Many were outraged this past December over the treatment of a Black mother at the hands of a Fort Worth, Texas, police officer. Jacqueline Craig, 46, says a nearby White neighbor assaulted her son for dropping a piece of paper in front of his house. When the 7-year-old boy talked back, the man allegedly put the boy in a chokehold, fortunately, the boy escaped and ran to his mother. Craig called 911 and went to the scene of the incident with her daughter and started recording on a cellphone.
Officer William Martin begins to question Craig and asks “what’s going on with you?” She tells the officer the man “grabbed and choked” her son. She tells the officer the man grabbed the boy because he “defied” him. She says the man should have come to her instead of “putting your hands on my son.” The officer responded to Craig, “Why don’t you teach your son not to litter?”
This started a heated argument with Craig during which the officer told her “you’re pissing me off.” He then suddenly and violently slams Craig to the ground and handcuffs her. As her daughter protests, she is also grabbed and handcuffed by Martin. Both women were arrested and faced numerous charges from the incident. Craig was charged with resisting arrest and failure to identify in addition to outstanding traffic court warrants, including driving with a suspended license, failure to maintain financial responsibility and speeding. Her bail was set at $5,901.90. Her daughter Brea Hymond, 19, was charged with resisting arrest and interfering with public duties. She was being held on $3,500 bail. Martin was given a 10-day suspension and will return to his patrol duties in the neighborhood where the incident occurred.

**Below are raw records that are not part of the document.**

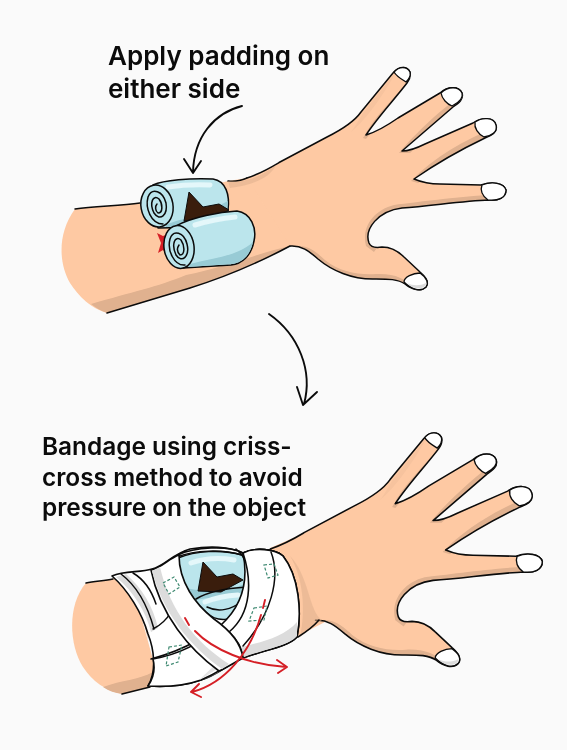
<!DOCTYPE html>
<html lang="en">
<head>
<meta charset="utf-8">
<title>Bandaging around an embedded object</title>
<style>
:root {
  --paper: #fafafa;
  --ink: #0b0b0b;
  --skin: #fec9a3;
  --skin-shade: #e0b18f;
  --nail: #ffffff;
  --padding: #bbe5ec;
  --padding-shade: #98cbd5;
  --padding-light: #e4f7fa;
  --object: #3a1d0c;
  --blood: #d51f26;
  --gauze: #ffffff;
  --gauze-shade: #dcdcdc;
  --stitch: #3f8a72;
}
* { margin: 0; padding: 0; box-sizing: border-box; }
html, body { width: 567px; height: 750px; overflow: hidden; background: var(--paper); }
.guide { position: relative; width: 567px; height: 750px; overflow: hidden; background: var(--paper); color: var(--ink); }
.step { position: absolute; font-family: Inter, "Open Sans", sans-serif; font-weight: 600; white-space: nowrap; }
.step-padding { left: 108px; top: 39px; font-size: 26px; line-height: 33px; }
.step-bandage { left: 42px; top: 431px; font-size: 24.4px; line-height: 30.5px; }
.drawing { position: absolute; left: 0; top: 0; }
.line { fill: none; stroke: var(--ink); stroke-width: 1.5; stroke-linecap: round; stroke-linejoin: round; }
.arrow { fill: none; stroke: var(--ink); stroke-width: 1.9; stroke-linecap: round; stroke-linejoin: round; }
.skin { fill: var(--skin); }
.skin-shade { fill: var(--skin-shade); }
.nail { fill: var(--nail); stroke: var(--ink); stroke-width: 1.3; }
.nail-shade { fill: var(--gauze-shade); }
.pad { fill: var(--padding); stroke: var(--ink); stroke-width: 1.5; stroke-linejoin: round; }
.pad-shade { fill: var(--padding-shade); }
.pad-light { fill: none; stroke: var(--padding-light); stroke-width: 5; stroke-linecap: round; }
.object { fill: var(--object); stroke: var(--ink); stroke-width: 1; stroke-linejoin: round; }
.blood { fill: var(--blood); }
.gauze { fill: var(--gauze); stroke: var(--ink); stroke-width: 1.6; stroke-linejoin: round; }
.gauze-shade { fill: var(--gauze-shade); }
.stitch { fill: none; stroke: var(--stitch); stroke-width: 1.2; stroke-dasharray: 3 2; }
.wrap { fill: none; stroke: var(--blood); stroke-width: 1.9; stroke-linecap: round; stroke-linejoin: round; }
</style>
</head>
<body>
<main class="guide">
<svg class="drawing" width="567" height="750" viewBox="0 0 567 750" role="img" aria-label="Two forearms: one with padding rolls beside an embedded object, one bandaged criss-cross">
  <defs>
    <path id="hand-edge" d="M247 178C262 173 270 168 280 162L327 137C343 129 354 122 361 112L393 73C399 66 407 66 410 72C411 76 410 79 407 83C394 100 377 118 366 135C376 132 388 125 398 118L440 93C448 86 459 86 462 93C464 99 459 103 453 107L402 151C409 151 417 148 425 144L473 123C482 117 494 117 496 125C498 132 491 136 485 138C462 149 437 163 414 179C421 182 430 184 440 184L481 185C492 181 504 183 506 190C506 198 498 201 489 200C462 201 431 206 402 208C378 211 364 229 369 243C371 248 376 248 382 247C391 247 398 251 404 257L420 272C427 278 429 283 426 287C421 292 412 290 405 284C398 279 388 279 376 279C352 280 331 270 318 259C309 251 301 245 290 246"/>
    <clipPath id="hand-clip"><use href="#hand-edge"/></clipPath>
    <g id="hand">
      <use href="#hand-edge" class="skin"/>
      <g clip-path="url(#hand-clip)">
        <g class="skin-shade">
          <path d="M412 76C395 98 375 115 363 138L366 139C380 122 398 103 416 84z"/>
          <path d="M363 113L396 72C385 92 368 118 351 132C356 126 359 119 363 113z" opacity=".25"/>
          <path d="M463 94C444 107 416 132 399 153L410 153L463 104z"/>
          <path d="M498 126C464 140 434 157 411 181L418 183L498 138z"/>
          <path d="M507 194C470 195 418 202 394 205C374 210 361 227 366 246L374 252L402 212L507 205z"/>
          <path d="M284 250C304 240 315 251 325 260C340 272 358 275 376 274C394 273 406 279 412 286L395 292L330 284z"/>
        </g>
      </g>
      <use href="#hand-edge" class="line"/>
      <g class="nail">
        <path d="M394 72C399 66 407 66 410 72C411 76 409 79 406 82C403 80 397 77 394 72z"/>
        <path d="M441 93C448 86 459 86 462 93C464 99 458 103 452 106C447 104 442 99 441 93z"/>
        <path d="M475 122C482 117 494 117 496 125C498 132 491 136 484 137C478 134 474 128 475 122z"/>
        <path d="M482 185C492 181 504 183 506 190C506 198 498 201 488 200C482 196 480 190 482 185z"/>
        <path d="M404 282C404 277 413 273 420 273C427 278 429 283 426 287C421 292 412 290 404 282z"/>
      </g>
      <path class="nail-shade" d="M407 283C413 286 420 286 426 283C426 290 413 290 407 283z"/>
    </g>
    <path id="fragment" d="M184 221L189 192L203 207L219 204L229 210L207 222z"/>
    <g id="arm-top">
      <path class="skin" d="M75 209L140 203L228 181L247 178L300 170L300 246L290 246C260 262 222 278 190 288L107 313C92 309 78 296 70 283C58 262 58 232 75 209z"/>
      <path class="skin-shade" d="M91 304C132 292 157 287 186 275C222 268 262 252 290 246C260 262 222 278 190 288L107 313C101 311 96 308 91 304z"/>
      <path class="line" d="M75 209C95 206 119 206 140 203M228 181C234 182 240 181 247 178M107 313L190 288C222 278 260 262 290 246"/>
    </g>
  </defs>

  <g id="padding-step">
    <use href="#arm-top"/>
    <use href="#hand"/>
    <path class="skin-shade" d="M228 181C246 183 262 176 276 165C270 179 249 186 230 188z" opacity=".55"/>
    <path class="blood" d="M157 233L163 236L168 234L168 256L163 250L158 253L161 243z"/>
    <g id="back-roll">
      <path class="pad" d="M153 185C164 180 190 178 213 179C226 181 230 195 228 210C220 222 190 228 158 228z"/>
      <path class="pad-shade" d="M166 225C184 216 204 219 220 205L228 201L227 212C212 223 190 227 166 227z"/>
      <path class="pad-light" d="M168 187Q188 184 210 185"/>
      <ellipse class="pad" cx="157" cy="206" rx="16" ry="21" transform="rotate(-10 157 206)"/>
      <path class="line" d="M163 224C151 224 145 208 148 197C152 187 163 191 166 203C168 215 160 222 154 213C149 203 153 194 159 199C163 204 163 213 158 213C155 211 155 206 157 204"/>
    </g>
    <use href="#fragment" class="object"/>
    <g id="front-roll">
      <path class="pad" d="M176 226C192 217 220 212 237 211C251 213 257 228 254 241C251 256 242 264 231 265L183 268z"/>
      <path class="pad-shade" d="M190 264C215 257 236 257 253 242C250 256 242 263 231 264L188 267z"/>
      <path class="pad-light" d="M195 225Q215 219 235 217"/>
      <ellipse class="pad" cx="179" cy="247" rx="15" ry="21.5" transform="rotate(-8 179 247)"/>
      <path class="line" d="M185 265C174 266 167 250 170 239C173 229 184 232 187 244C190 256 182 264 176 255C171 244 175 235 181 240C185 246 185 255 180 255C177 252 177 248 179 245"/>
    </g>
  </g>

  <g id="bandage-step">
    <path class="skin" d="M86 583L130 576L160 685L122 694C106 691 92 681 83 667C69 645 67 605 86 583z"/>
    <path class="skin-shade" d="M103 687C122 680 138 680 153 672L153 686L122 694C115 693 109 691 103 687z"/>
    <path class="skin-shade" d="M113 578C133 593 145 620 148 640C146 610 133 588 124 576z"/>
    <path class="line" d="M86 583C95 581 104 581 113 579M122 694L150 687"/>
    <path class="skin" d="M270 548L300 535L325 622L296 637z"/>
    <use href="#hand" transform="matrix(1.05 0 0 1.05 11 362)"/>
    <path class="skin-shade" d="M290 556C303 577 306 610 300 637L322 620C309 612 309 575 290 556z" opacity=".55"/>
    <path class="line" d="M298 637C306 632 313 627 319 620"/>

    <path class="gauze" d="M112 576C125 570 140 573 152 569C165 566 172 554 190 549C208 546 230 546 243 553C255 547 275 549 283 556C299 576 302 612 297 637C288 647 264 650 243 658C227 665 216 676 201 680C184 686 163 687 148 686C157 671 154 649 148 634C142 613 128 590 112 576z"/>
    <path class="gauze-shade" d="M297 620L297 637C288 647 264 650 243 658C227 665 216 676 201 680L210 668C238 653 270 643 290 630z"/>
    <path class="gauze-shade" d="M116 577C134 592 146 612 151 632L158 628C153 606 142 588 126 574z"/>
    <path class="line" d="M121 574C137 586 148 607 154 629M133 573C145 580 152 592 156 604M151 659C166 655 184 648 198 640M153 629C161 625 167 619 171 612"/>

    <g id="window">
      <path class="pad" d="M178 558C195 551 222 549 242 555C250 567 250 595 242 610C234 622 216 622 207 613C192 602 178 580 178 558z"/>
      <path class="pad-shade" d="M187 588C200 592 215 589 231 589L247 583L245 592C232 602 213 595 197 600z"/>
      <path class="pad-light" d="M191 563Q211 556 234 560M205 602Q220 596 238 595" stroke-width="4"/>
      <use href="#fragment" class="object" transform="translate(14 370)"/>
      <path class="line" d="M196 599C210 590 231 588 247 587M207 607C219 613 232 609 241 602"/>
      <path class="line" d="M177 557C195 550 222 549 242 555" stroke-width="4"/>
    </g>

    <path id="right-strap" class="gauze" d="M243 553C255 547 275 549 283 556C292 568 292 600 279 620C264 641 229 668 201 680C184 686 163 687 148 686C155 676 155 667 153 659C181 654 204 641 221 625C242 606 249 583 243 553z"/>
    <path class="gauze-shade" d="M283 565C291 588 281 611 261 632C243 650 221 668 199 680C219 660 248 638 264 616C275 600 282 584 283 565z" opacity=".8"/>
    <path id="outer-strap" class="gauze" d="M243 553C255 547 275 549 283 556C299 576 302 612 297 637C288 647 264 650 243 658C242 648 237 639 229 632C252 613 252 580 243 553z"/>
    <path class="gauze-shade" d="M297 622L297 636C288 646 264 649 244 657C243 653 242 650 241 647C262 642 284 637 297 622z"/>
    <path class="line" d="M271 552C281 578 271 615 243 646"/>
    <path id="left-strap" class="gauze" d="M151 570C163 567 168 559 179 555C179 582 195 604 214 619C231 631 241 643 243 658C235 662 228 667 219 671C190 650 160 615 151 570z"/>
    <path class="gauze-shade" d="M152 571C163 613 190 646 222 669L229 664C196 643 170 611 160 567z"/>
    <path class="line" d="M178 555C194 547 228 545 243 553M179 555L185 551M236 549L243 556"/>

    <g class="stitch">
      <path d="M163 583L174 577L180 587L169 594z"/>
      <path d="M264 565L274 564L278 575L268 578z"/>
      <path d="M254 608L267 606L264 620L249 621z"/>
      <path d="M169 647L182 645L178 662L166 666z"/>
    </g>

    <g id="wrap-directions" class="wrap">
      <path d="M185 618L189 625M195 631C212 649 248 665 286 667M277 660L287 667L278 673"/>
      <path d="M265 600L263 608M261 615C251 651 226 683 192 692M199 684L191 692L201 697"/>
    </g>
  </g>

  <g id="pointers" class="arrow">
    <path d="M242 106C214 113 194 137 193 172M184 159L193 173L201 161"/>
    <path d="M269 314C299 335 313 371 304 404M297 387L303 405L317 392"/>
  </g>
</svg>
<p class="step step-padding">Apply padding on<br>either side</p>
<p class="step step-bandage">Bandage using criss-<br>cross method to avoid<br>pressure on the object</p>
</main>
</body>
</html>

Both women have since been released and are awaiting trial but according to the media are in fear for their safety. In response, community activists led by three legally armed men began to patrol her home. The group of 20 protesters gathered near the home on Sunday, Jan. 22. Craig’s attorney, Lee Merritt, said the patrol was initiated not because the family felt threatened by police but because it didn’t feel protected. “The group wanted to help. …They felt it was their responsibility to come up and show their support,” stated Merritt.
Someone called 911 and soon police were on the arrived stating they were responding to a noise complaint. Three men with rifles were disarmed and detained by police even though they never pointed their weapons at any officer or persons. The men were later released and their weapons returned.
It will now be up to the Tarrant County Prosecutor’s office if the case will be sent to a grand jury to decide whether anyone — the officer, the neighbor or the Craig family — will be charged with a crime.